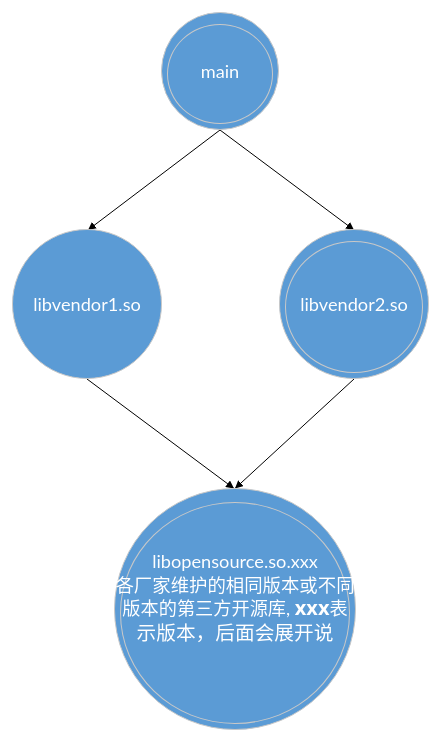
<!DOCTYPE html>
<html lang="zh-CN">
<head>
<meta charset="utf-8">
<title>Library dependency diagram</title>
<style>
  :root {
    --node-fill: #5b9bd5;
    --node-line: #c8c8c8;
    --node-text: #ffffff;
    --edge: #000000;
    --page: #ffffff;
  }
  * { box-sizing: border-box; }
  body { margin: 0; background: var(--page); overflow: hidden; }
  .diagram {
    position: relative;
    width: 441px;
    height: 742px;
    overflow: hidden;
    background: var(--page);
    font: 18.2px/24px Lato, "Noto Sans CJK SC", sans-serif;
    color: var(--node-text);
  }
  .edges { position: absolute; inset: 0; }
  .edges line { stroke: var(--edge); stroke-width: 1; }
  .edges marker { fill: var(--edge); }
  .node {
    position: absolute;
    display: flex;
    align-items: center;
    justify-content: center;
    border: 1px solid var(--node-line);
    border-radius: 50%;
    background: var(--node-fill);
    white-space: nowrap;
  }
  .ringed::before {
    content: "";
    position: absolute;
    inset: var(--ring);
    border: 1px solid var(--node-line);
    border-radius: 50%;
  }
  .label { position: relative; }
  .main { left: 161px; top: 12px; width: 118px; height: 118px; --ring: 11px 5px 5px; }
  .vendor { top: 229px; width: 150px; height: 150px; --ring: 11px 5px 5px; }
  .vendor-one { left: 12px; }
  .vendor-two { left: 279px; }
  .open-source {
    left: 114px;
    top: 488px;
    width: 242px;
    height: 242px;
    --ring: 13px 5px 5px;
    flex-direction: column;
    justify-content: flex-start;
    padding-top: 61px;
  }
  .open-source .label { line-height: 23.5px; height: 23.5px; }
  .line-wide { font-size: 18.4px; }
  .line-mixed { font-size: 18.2px; }
  .line-mixed b { font: 700 20px/1 "Noto Sans", sans-serif; }
  .line-large { font-size: 19.7px; }
</style>
</head>
<body>
<main class="diagram">
  <svg class="edges" width="441" height="742" viewBox="0 0 441 742" aria-hidden="true">
    <defs>
      <marker id="arrow" markerUnits="userSpaceOnUse" markerWidth="8" markerHeight="8" refX="8" refY="4" orient="auto">
        <polygon points="0,0 8,4 0,8"/>
      </marker>
    </defs>
    <g marker-end="url(#arrow)">
      <line x1="220" y1="130" x2="88" y2="230" marker-end="url(#arrow)"/>
      <line x1="220" y1="130" x2="354" y2="230" marker-end="url(#arrow)"/>
      <line x1="87" y1="379" x2="234" y2="488.5" marker-end="url(#arrow)"/>
      <line x1="354" y1="379" x2="235" y2="488.5" marker-end="url(#arrow)"/>
    </g>
  </svg>

  <div class="node ringed main"><span class="label">main</span></div>
  <div class="node vendor vendor-one"><span class="label">libvendor1.so</span></div>
  <div class="node ringed vendor vendor-two"><span class="label">libvendor2.so</span></div>
  <div class="node ringed open-source">
    <span class="label">libopensource.so.xxx</span>
    <span class="label line-wide">各厂家维护的相同版本或不同</span>
    <span class="label line-mixed">版本的第三方开源库, <b>xxx</b>表</span>
    <span class="label line-large">示版本，后面会展开说</span>
  </div>
</main>
</body>
</html>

__________

Would you please give the material above again, unchanged but without pictures?

■ **Task result**
<!DOCTYPE html>
<html lang="zh-CN">
<head>
<meta charset="utf-8">
<title>Library dependency diagram</title>
<style>
  :root {
    --node-fill: #5b9bd5;
    --node-line: #c8c8c8;
    --node-text: #ffffff;
    --edge: #000000;
    --page: #ffffff;
  }
  * { box-sizing: border-box; }
  body { margin: 0; background: var(--page); overflow: hidden; }
  .diagram {
    position: relative;
    width: 441px;
    height: 742px;
    overflow: hidden;
    background: var(--page);
    font: 18.2px/24px Lato, "Noto Sans CJK SC", sans-serif;
    color: var(--node-text);
  }
  .edges { position: absolute; inset: 0; }
  .edges line { stroke: var(--edge); stroke-width: 1; }
  .edges marker { fill: var(--edge); }
  .node {
    position: absolute;
    display: flex;
    align-items: center;
    justify-content: center;
    border: 1px solid var(--node-line);
    border-radius: 50%;
    background: var(--node-fill);
    white-space: nowrap;
  }
  .ringed::before {
    content: "";
    position: absolute;
    inset: var(--ring);
    border: 1px solid var(--node-line);
    border-radius: 50%;
  }
  .label { position: relative; }
  .main { left: 161px; top: 12px; width: 118px; height: 118px; --ring: 11px 5px 5px; }
  .vendor { top: 229px; width: 150px; height: 150px; --ring: 11px 5px 5px; }
  .vendor-one { left: 12px; }
  .vendor-two { left: 279px; }
  .open-source {
    left: 114px;
    top: 488px;
    width: 242px;
    height: 242px;
    --ring: 13px 5px 5px;
    flex-direction: column;
    justify-content: flex-start;
    padding-top: 61px;
  }
  .open-source .label { line-height: 23.5px; height: 23.5px; }
  .line-wide { font-size: 18.4px; }
  .line-mixed { font-size: 18.2px; }
  .line-mixed b { font: 700 20px/1 "Noto Sans", sans-serif; }
  .line-large { font-size: 19.7px; }
</style>
</head>
<body>
<main class="diagram">
  <svg class="edges" width="441" height="742" viewBox="0 0 441 742" aria-hidden="true">
    <defs>
      <marker id="arrow" markerUnits="userSpaceOnUse" markerWidth="8" markerHeight="8" refX="8" refY="4" orient="auto">
        <polygon points="0,0 8,4 0,8"/>
      </marker>
    </defs>
    <g marker-end="url(#arrow)">
      <line x1="220" y1="130" x2="88" y2="230" marker-end="url(#arrow)"/>
      <line x1="220" y1="130" x2="354" y2="230" marker-end="url(#arrow)"/>
      <line x1="87" y1="379" x2="234" y2="488.5" marker-end="url(#arrow)"/>
      <line x1="354" y1="379" x2="235" y2="488.5" marker-end="url(#arrow)"/>
    </g>
  </svg>

  <div class="node ringed main"><span class="label">main</span></div>
  <div class="node vendor vendor-one"><span class="label">libvendor1.so</span></div>
  <div class="node ringed vendor vendor-two"><span class="label">libvendor2.so</span></div>
  <div class="node ringed open-source">
    <span class="label">libopensource.so.xxx</span>
    <span class="label line-wide">各厂家维护的相同版本或不同</span>
    <span class="label line-mixed">版本的第三方开源库, <b>xxx</b>表</span>
    <span class="label line-large">示版本，后面会展开说</span>
  </div>
</main>
</body>
</html>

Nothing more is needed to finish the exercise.